═════ MATERIAL SUPPLIED
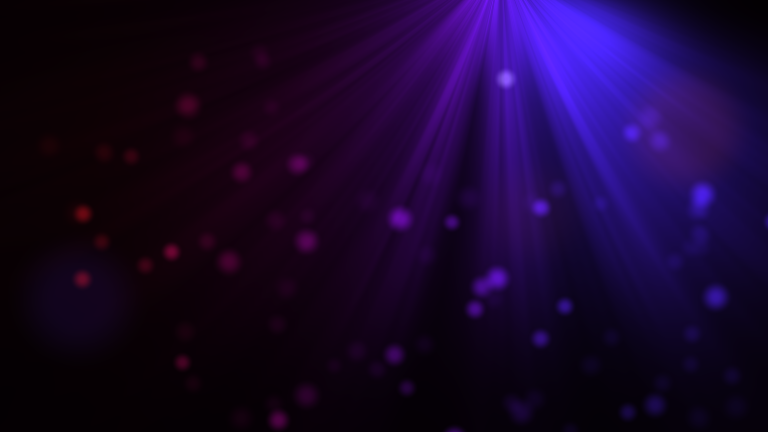
A Shadertoy shader for this background:

```glsl
// A dark fan of blurred optical fibres spreading from a light above the canvas.
// Polar noise around the source makes the strands; hashed soft beads mark their
// tips; broad glows and faint lens discs finish the light. Unit: canvas height.

const vec2 SOURCE = vec2(1.16, 1.09);
const vec2 CORE = vec2(1.36, 0.95);
const vec2 HALO = vec2(1.52, 0.72);
const vec2 SPARK = vec2(1.171, 0.817);
const vec2 WARM_DISC = vec2(1.586, 0.70);
const vec2 COOL_DISC = vec2(0.18, 0.305);
const vec2 DUSK_DISC = vec2(1.24, 0.51);

const vec3 BACKDROP = vec3(0.012, 0.0, 0.010);
const vec3 RED = vec3(0.72, 0.06, 0.10);
const vec3 MAGENTA = vec3(0.68, 0.02, 0.50);
const vec3 VIOLET = vec3(0.48, 0.06, 0.88);
const vec3 BLUE = vec3(0.32, 0.13, 1.0);
const vec3 CORE_LIGHT = vec3(0.17, 0.10, 0.62);
const vec3 HALO_LIGHT = vec3(0.06, 0.035, 0.24);

const int BEADS = 84;
const float BEAD_SIZE = 0.026;
const float BEAD_GAIN = 0.62;
const float FALLOFF = 1.95;      // dimming of the strands with distance
const float BEAM_PERIOD = 0.40;  // angle between the broad beams
const float BEAM_PHASE = 0.37;
const float BEND = 0.10;         // outward curl of the strands

float hash(vec2 p) {
    return fract(sin(dot(p, vec2(127.1, 311.7))) * 43758.545);
}

float noise(vec2 p) {
    vec2 i = floor(p), f = fract(p);
    f = f * f * (3.0 - 2.0 * f);
    return mix(mix(hash(i), hash(i + vec2(1, 0)), f.x),
               mix(hash(i + vec2(0, 1)), hash(i + vec2(1, 1)), f.x), f.y);
}

float glow(vec2 p, vec2 centre, float size) {
    vec2 d = (p - centre) / size;
    return exp(-dot(d, d));
}

float softDisc(vec2 p, vec2 centre, float radius, float blur) {
    return 1.0 - smoothstep(radius - blur, radius + blur, length(p - centre));
}

// Hue across the canvas, red on the left to blue on the right
vec3 hueAt(float x) {
    vec3 c = mix(RED, MAGENTA, smoothstep(0.15, 0.62, x));
    c = mix(c, VIOLET, smoothstep(0.50, 1.05, x));
    return mix(c, BLUE, smoothstep(1.0, 1.4, x));
}

// Brightness of the fibre fan
float fibres(vec2 p) {
    vec2 d = p - SOURCE;
    float r = length(d);
    float angle = atan(d.x, -d.y);
    float bent = angle - BEND * sin(angle * 2.0) * r;

    float strands = 0.50 * noise(vec2(bent * 9.0, r * 1.5))
                  + 0.32 * noise(vec2(bent * 24.0 + 7.0, r * 2.0))
                  + 0.18 * noise(vec2(bent * 55.0 + 31.0, r * 2.5));
    float beam = 0.5 + 0.5 * cos((angle + BEAM_PHASE) * 6.2832 / BEAM_PERIOD);
    float beamZone = (1.0 - smoothstep(0.35, 0.75, abs(angle))) * smoothstep(0.1, 0.35, r);

    float light = exp(-FALLOFF * r - 0.6 * angle * angle);
    light *= mix(0.35, 1.55, strands) * mix(1.0, 0.4 + 0.95 * beam, beamZone);
    light *= mix(0.3, 1.0, smoothstep(0.0, 0.45, p.y));
    return light * (1.0 - smoothstep(0.9, 1.4, angle));
}

// Soft beads at the fibre tips, spread evenly over the angle of the fan
vec3 beads(vec2 p) {
    vec3 sum = vec3(0.0);
    for (int i = 0; i < BEADS; i++) {
        float k = float(i);
        float h = hash(vec2(k, 3.0));
        float angle = mix(-1.25, 0.82, (k + h) / float(BEADS));
        float r = mix(0.50, 1.22, hash(vec2(k, 11.0)));
        vec2 centre = SOURCE + r * vec2(sin(angle), -cos(angle));
        float size = BEAD_SIZE * mix(0.75, 1.2, hash(vec2(k, 19.0)));
        float power = hash(vec2(k, 27.0));
        float gain = mix(0.12, 1.0, power * power * power);
        sum += hueAt(centre.x) * gain * softDisc(p, centre, size * 0.7, size * 0.6);
    }
    return sum * BEAD_GAIN;
}

void mainImage(out vec4 fragColor, in vec2 fragCoord) {
    vec2 p = fragCoord / iResolution.y;
    p.x += 0.5 * (16.0 / 9.0 - iResolution.x / iResolution.y);

    // Fan of light
    vec3 col = BACKDROP + hueAt(p.x) * fibres(p) * 0.95;

    // Source glow, cut off towards the upper right
    vec2 d = p - SOURCE;
    float cut = 1.0 - smoothstep(0.95, 1.42, atan(d.x, -d.y));
    col += CORE_LIGHT * glow(p, CORE, 0.19) * mix(0.35, 1.0, cut);
    col += HALO_LIGHT * glow(p, HALO, 0.32) * cut;

    // Lens discs
    col += vec3(0.085, 0.025, -0.03) * softDisc(p, WARM_DISC, 0.12, 0.05);
    col += vec3(0.035, 0.015, 0.10) * softDisc(p, COOL_DISC, 0.11, 0.06);
    col += vec3(0.035, 0.015, 0.0) * softDisc(p, DUSK_DISC, 0.09, 0.06);

    // Beads and the pale spark
    col += beads(p);
    col += vec3(0.26, 0.26, 0.30) * softDisc(p, SPARK, 0.017, 0.012);

    fragColor = vec4(clamp(col, 0.0, 1.0), 1.0);
}
```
══════════
*ASSIGNMENT*: Scan the records above for the string "beamZone", then select every line that holds it.

*WRITTEN SOLUTION*:
    float beamZone = (1.0 - smoothstep(0.35, 0.75, abs(angle))) * smoothstep(0.1, 0.35, r);
    light *= mix(0.35, 1.55, strands) * mix(1.0, 0.4 + 0.95 * beam, beamZone);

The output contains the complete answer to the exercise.